━━ RECORDS TO USE ━━

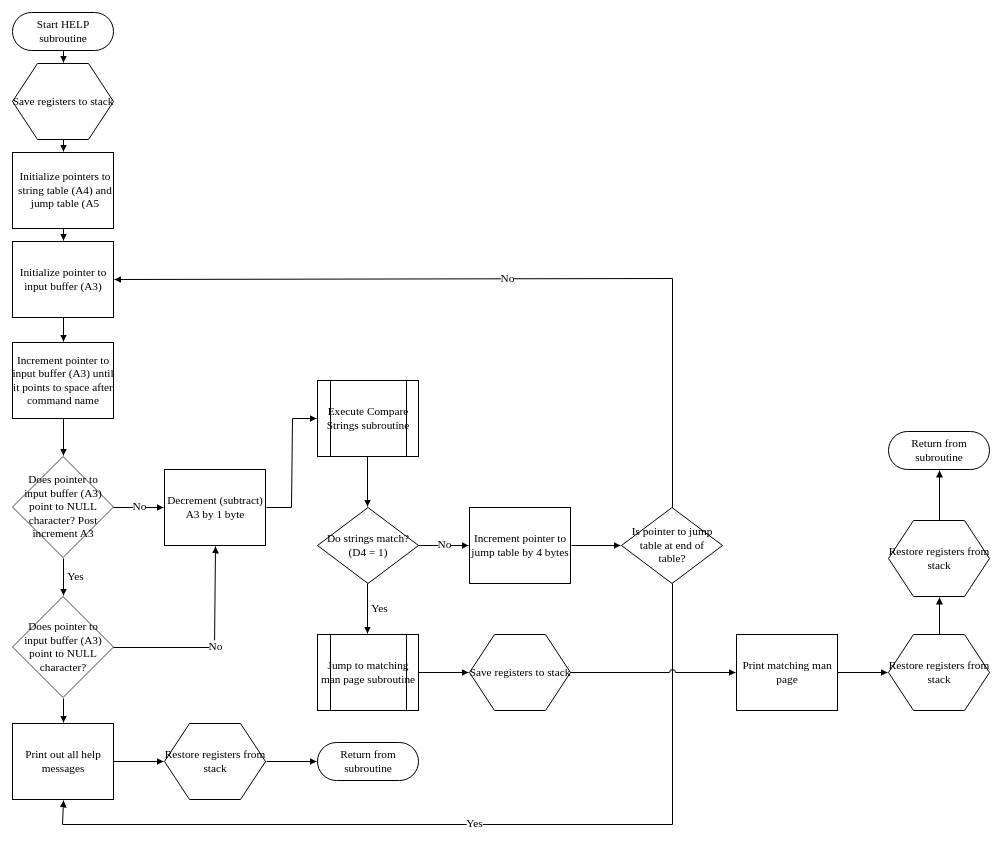
<!DOCTYPE html>
<html lang="en">
<head>
<meta charset="utf-8">
<title>HELP subroutine flowchart</title>
<style>
:root { --paper: #fff; --ink: #000; --diamond-ink: #444; }
* { box-sizing: border-box; }
html, body { margin: 0; overflow: hidden; background: var(--paper); }
.flowchart {
  position: relative; width: 1002px; height: 845px; overflow: hidden;
  background: var(--paper); color: var(--ink);
  font: 11.3px/13.5px "Liberation Serif", "Times New Roman", serif;
}
.shapes { position: absolute; inset: 0; display: block; }
.outlines { fill: var(--paper); stroke: var(--ink); }
.connectors { fill: none; stroke: var(--ink); }
.tall { stroke: var(--diamond-ink); }
.arrowhead { fill: var(--ink); }
.node {
  position: absolute; left: var(--x); top: var(--y); width: 102px; height: 77px;
  display: flex; align-items: center; justify-content: center;
  margin: 0; text-align: center; white-space: nowrap;
}
.terminal { height: 39px; }
.decision-tall { height: 102px; }
.branch {
  position: absolute; left: var(--x); top: var(--y); margin: 0;
  transform: translate(-50%, -50%); background: var(--paper); white-space: nowrap;
}
</style>
</head>
<body>
<main class="flowchart">
  <svg class="shapes" width="1002" height="845" viewBox="0 0 1002 845" aria-hidden="true">
    <defs>
      <marker id="arrow" markerUnits="userSpaceOnUse" markerWidth="8" markerHeight="8" refX="7" refY="4" orient="auto">
        <polygon class="arrowhead" points="0,0.5 7,4 0,7.5"/>
      </marker>
      <rect id="terminal" width="101" height="38" rx="19"/>
      <rect id="process" width="101" height="76"/>
      <polygon id="preparation" points="0,38 25,0 76,0 101,38 76,76 25,76"/>
      <polygon id="decision" points="0,38 50.5,0 101,38 50.5,76"/>
      <polygon id="decision-tall" points="0,50.5 50.5,0 101,50.5 50.5,101"/>
      <g id="predefined">
        <rect width="101" height="76"/>
        <path d="M13 0V76M89 0V76"/>
      </g>
    </defs>
    <g transform="translate(.5 .5)">
      <g class="outlines">
        <use href="#terminal" x="12" y="12"/>
        <use href="#preparation" x="12" y="63"/>
        <use href="#process" x="12" y="152"/>
        <use href="#process" x="12" y="241"/>
        <use href="#process" x="12" y="342"/>
        <use class="tall" href="#decision-tall" x="12" y="456"/>
        <use class="tall" href="#decision-tall" x="12" y="596"/>
        <use href="#process" x="12" y="723"/>
        <use href="#process" x="164" y="469"/>
        <use href="#preparation" x="164" y="723"/>
        <use href="#predefined" x="317" y="380"/>
        <use href="#decision" x="317" y="507"/>
        <use href="#predefined" x="317" y="634"/>
        <use href="#terminal" x="317" y="742"/>
        <use href="#process" x="469" y="507"/>
        <use href="#preparation" x="469" y="634"/>
        <use href="#decision" x="621" y="507"/>
        <use href="#process" x="736" y="634"/>
        <use href="#preparation" x="888" y="634"/>
        <use href="#preparation" x="888" y="520"/>
        <use href="#terminal" x="888" y="431"/>
      </g>
      <g class="connectors">
        <g marker-end="url(#arrow)">
          <path d="M63 50V62"/>
          <path d="M63 139V151"/>
          <path d="M63 228V240"/>
          <path d="M63 317V341"/>
          <path d="M63 418V455"/>
          <path d="M63 558V595"/>
          <path d="M63 698V722"/>
          <path d="M113 507H163"/>
          <path d="M113 647H214L215 546"/>
          <path d="M266 507H291L292 418H316"/>
          <path d="M367 456V506"/>
          <path d="M367 583V633"/>
          <path d="M418 545H468"/>
          <path d="M571 545H620"/>
          <path d="M672 507V278L114 279"/>
          <path d="M672 583V824H62L63 800"/>
          <path d="M418 672H468"/>
          <path d="M570 672H669A3 3 0 0 1 675 672H735"/>
          <path d="M837 672H887"/>
          <path d="M939 634V597"/>
          <path d="M939 520V470"/>
          <path d="M113 761H163"/>
          <path d="M266 761H316"/>
        </g>
      </g>
    </g>
  </svg>

  <p class="node terminal" style="--x:12px;--y:12px">Start HELP<br>subroutine</p>
  <p class="node" style="--x:12px;--y:63px">Save registers to stack</p>
  <p class="node" style="--x:14px;--y:152px">Initialize pointers to<br>string table (A4) and<br>jump table (A5</p>
  <p class="node" style="--x:12px;--y:241px">Initialize pointer to<br>input buffer (A3)</p>
  <p class="node" style="--x:12px;--y:342px">Increment pointer to<br>input buffer (A3) until<br>it points to space after<br>command name</p>
  <p class="node decision-tall" style="--x:12px;--y:456px">Does pointer to<br>input buffer (A3)<br>point to NULL<br>character? Post<br>increment A3</p>
  <p class="node decision-tall" style="--x:12px;--y:596px">Does pointer to<br>input buffer (A3)<br>point to NULL<br>character?</p>
  <p class="node" style="--x:12px;--y:723px">Print out all help<br>messages</p>

  <p class="node" style="--x:164px;--y:469px">Decrement (subtract)<br>A3 by 1 byte</p>
  <p class="node" style="--x:164px;--y:723px">Restore registers from<br>stack</p>
  <p class="node terminal" style="--x:317px;--y:742px">Return from<br>subroutine</p>

  <p class="node" style="--x:317px;--y:380px">Execute Compare<br>Strings subroutine</p>
  <p class="node" style="--x:317px;--y:507px">Do strings match?<br>(D4 = 1)</p>
  <p class="node" style="--x:317px;--y:634px">Jump to matching<br>man page subroutine</p>

  <p class="node" style="--x:469px;--y:507px">Increment pointer to<br>jump table by 4 bytes</p>
  <p class="node" style="--x:469px;--y:634px">Save registers to stack</p>
  <p class="node" style="--x:621px;--y:507px">Is pointer to jump<br>table at end of<br>table?</p>

  <p class="node" style="--x:736px;--y:634px">Print matching man<br>page</p>
  <p class="node" style="--x:888px;--y:634px">Restore registers from<br>stack</p>
  <p class="node" style="--x:888px;--y:520px">Restore registers from<br>stack</p>
  <p class="node terminal" style="--x:888px;--y:431px">Return from<br>subroutine</p>

  <p class="branch" style="--x:139.5px;--y:507px">No</p>
  <p class="branch" style="--x:75.5px;--y:577px">Yes</p>
  <p class="branch" style="--x:215.5px;--y:647px">No</p>
  <p class="branch" style="--x:444.5px;--y:545px">No</p>
  <p class="branch" style="--x:379.5px;--y:609px">Yes</p>
  <p class="branch" style="--x:507.5px;--y:279px">No</p>
  <p class="branch" style="--x:474.5px;--y:824px">Yes</p>
</main>
</body>
</html>
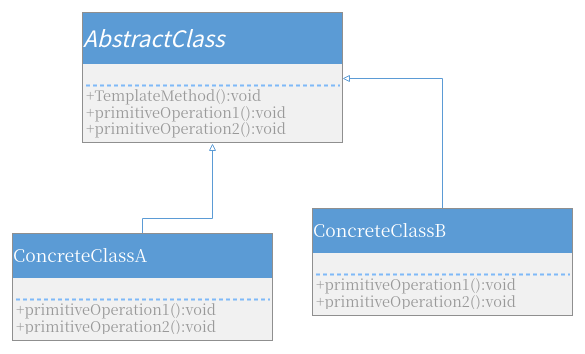
<!DOCTYPE html>
<html lang="en">
<head>
<meta charset="utf-8">
<title>Template method class diagram</title>
<style>
:root {
  --paper: #ffffff;
  --header: #5b9bd5;
  --body: #f1f1f1;
  --border: #8f8f8f;
  --divider: #7fb9f8;
  --title: #ffffff;
  --member: #999999;
  --link: #5b9bd5;
}
* { box-sizing: border-box; margin: 0; padding: 0; }
html, body { width: 585px; height: 354px; overflow: hidden; background: var(--paper); }
.diagram { position: relative; width: 585px; height: 354px; overflow: hidden; }
.connectors { position: absolute; left: 0; top: 0; display: block; fill: none; stroke: var(--link); stroke-width: 1; }
.connectors polygon { fill: var(--paper); }
.class-node {
  position: absolute;
  display: flex;
  flex-direction: column;
  width: 261px;
  height: 108px;
  border: 1px solid var(--border);
  background: var(--body);
  font-family: "Noto Serif CJK SC", "Noto Serif", serif;
}
.abstract { left: 82px; top: 12px; height: 131px; }
.concrete-a { left: 12px; top: 233px; }
.concrete-b { left: 312px; top: 208px; }
.class-name {
  flex: none;
  display: flex;
  align-items: center;
  height: 44px;
  padding-bottom: 2px;
  background: var(--header);
  color: var(--title);
  font-size: 17.6px;
  font-weight: 400;
  line-height: 24px;
  white-space: nowrap;
}
.abstract .class-name {
  height: 51px;
  font: italic 400 22.6px/30px "Noto Sans CJK SC", "Noto Sans", sans-serif;
}
.attributes { flex: none; height: 23px; padding: 0 2px 0 3px; display: flex; align-items: flex-end; }
.divider { display: block; width: 254px; height: 3px; stroke: var(--divider); stroke-width: 2; stroke-dasharray: 4 3; }
.operations {
  flex: none;
  height: 33px;
  padding-left: 3px;
  overflow: hidden;
  list-style: none;
  color: var(--member);
  font-size: 14.6px;
  line-height: 16.5px;
  white-space: nowrap;
}
.abstract .operations { height: 52px; }
</style>
</head>
<body>
<main class="diagram">
  <svg class="connectors" width="585" height="354" viewBox="0 0 585 354" aria-hidden="true">
    <path d="M142.5 233V218.5H212.5V151"/>
    <polygon points="212.5,144.5 209.5,150.5 215.5,150.5"/>
    <path d="M442.5 208V78.5H350"/>
    <polygon points="343.5,78.5 349.5,75.5 349.5,81.5"/>
  </svg>

  <section class="class-node abstract">
    <h1 class="class-name">AbstractClass</h1>
    <div class="attributes"><svg class="divider" viewBox="0 0 254 3" aria-hidden="true"><line x1="0" y1="1.5" x2="254" y2="1.5"/></svg></div>
    <ul class="operations">
      <li>+TemplateMethod():void</li>
      <li>+primitiveOperation1():void</li>
      <li>+primitiveOperation2():void</li>
    </ul>
  </section>

  <section class="class-node concrete-a">
    <h2 class="class-name">ConcreteClassA</h2>
    <div class="attributes"><svg class="divider" viewBox="0 0 254 3" aria-hidden="true"><line x1="0" y1="1.5" x2="254" y2="1.5"/></svg></div>
    <ul class="operations">
      <li>+primitiveOperation1():void</li>
      <li>+primitiveOperation2():void</li>
    </ul>
  </section>

  <section class="class-node concrete-b">
    <h2 class="class-name">ConcreteClassB</h2>
    <div class="attributes"><svg class="divider" viewBox="0 0 254 3" aria-hidden="true"><line x1="0" y1="1.5" x2="254" y2="1.5"/></svg></div>
    <ul class="operations">
      <li>+primitiveOperation1():void</li>
      <li>+primitiveOperation2():void</li>
    </ul>
  </section>
</main>
</body>
</html>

━━━

**EXERCISE DETAILS**: Without any picture, return exactly the lines of the records above from the first through the line that contains "absolute; inset: 0;".

**WRITTEN ANSWER**:
<!DOCTYPE html>
<html lang="en">
<head>
<meta charset="utf-8">
<title>HELP subroutine flowchart</title>
<style>
:root { --paper: #fff; --ink: #000; --diamond-ink: #444; }
* { box-sizing: border-box; }
html, body { margin: 0; overflow: hidden; background: var(--paper); }
.flowchart {
  position: relative; width: 1002px; height: 845px; overflow: hidden;
  background: var(--paper); color: var(--ink);
  font: 11.3px/13.5px "Liberation Serif", "Times New Roman", serif;
}
.shapes { position: absolute; inset: 0; display: block; }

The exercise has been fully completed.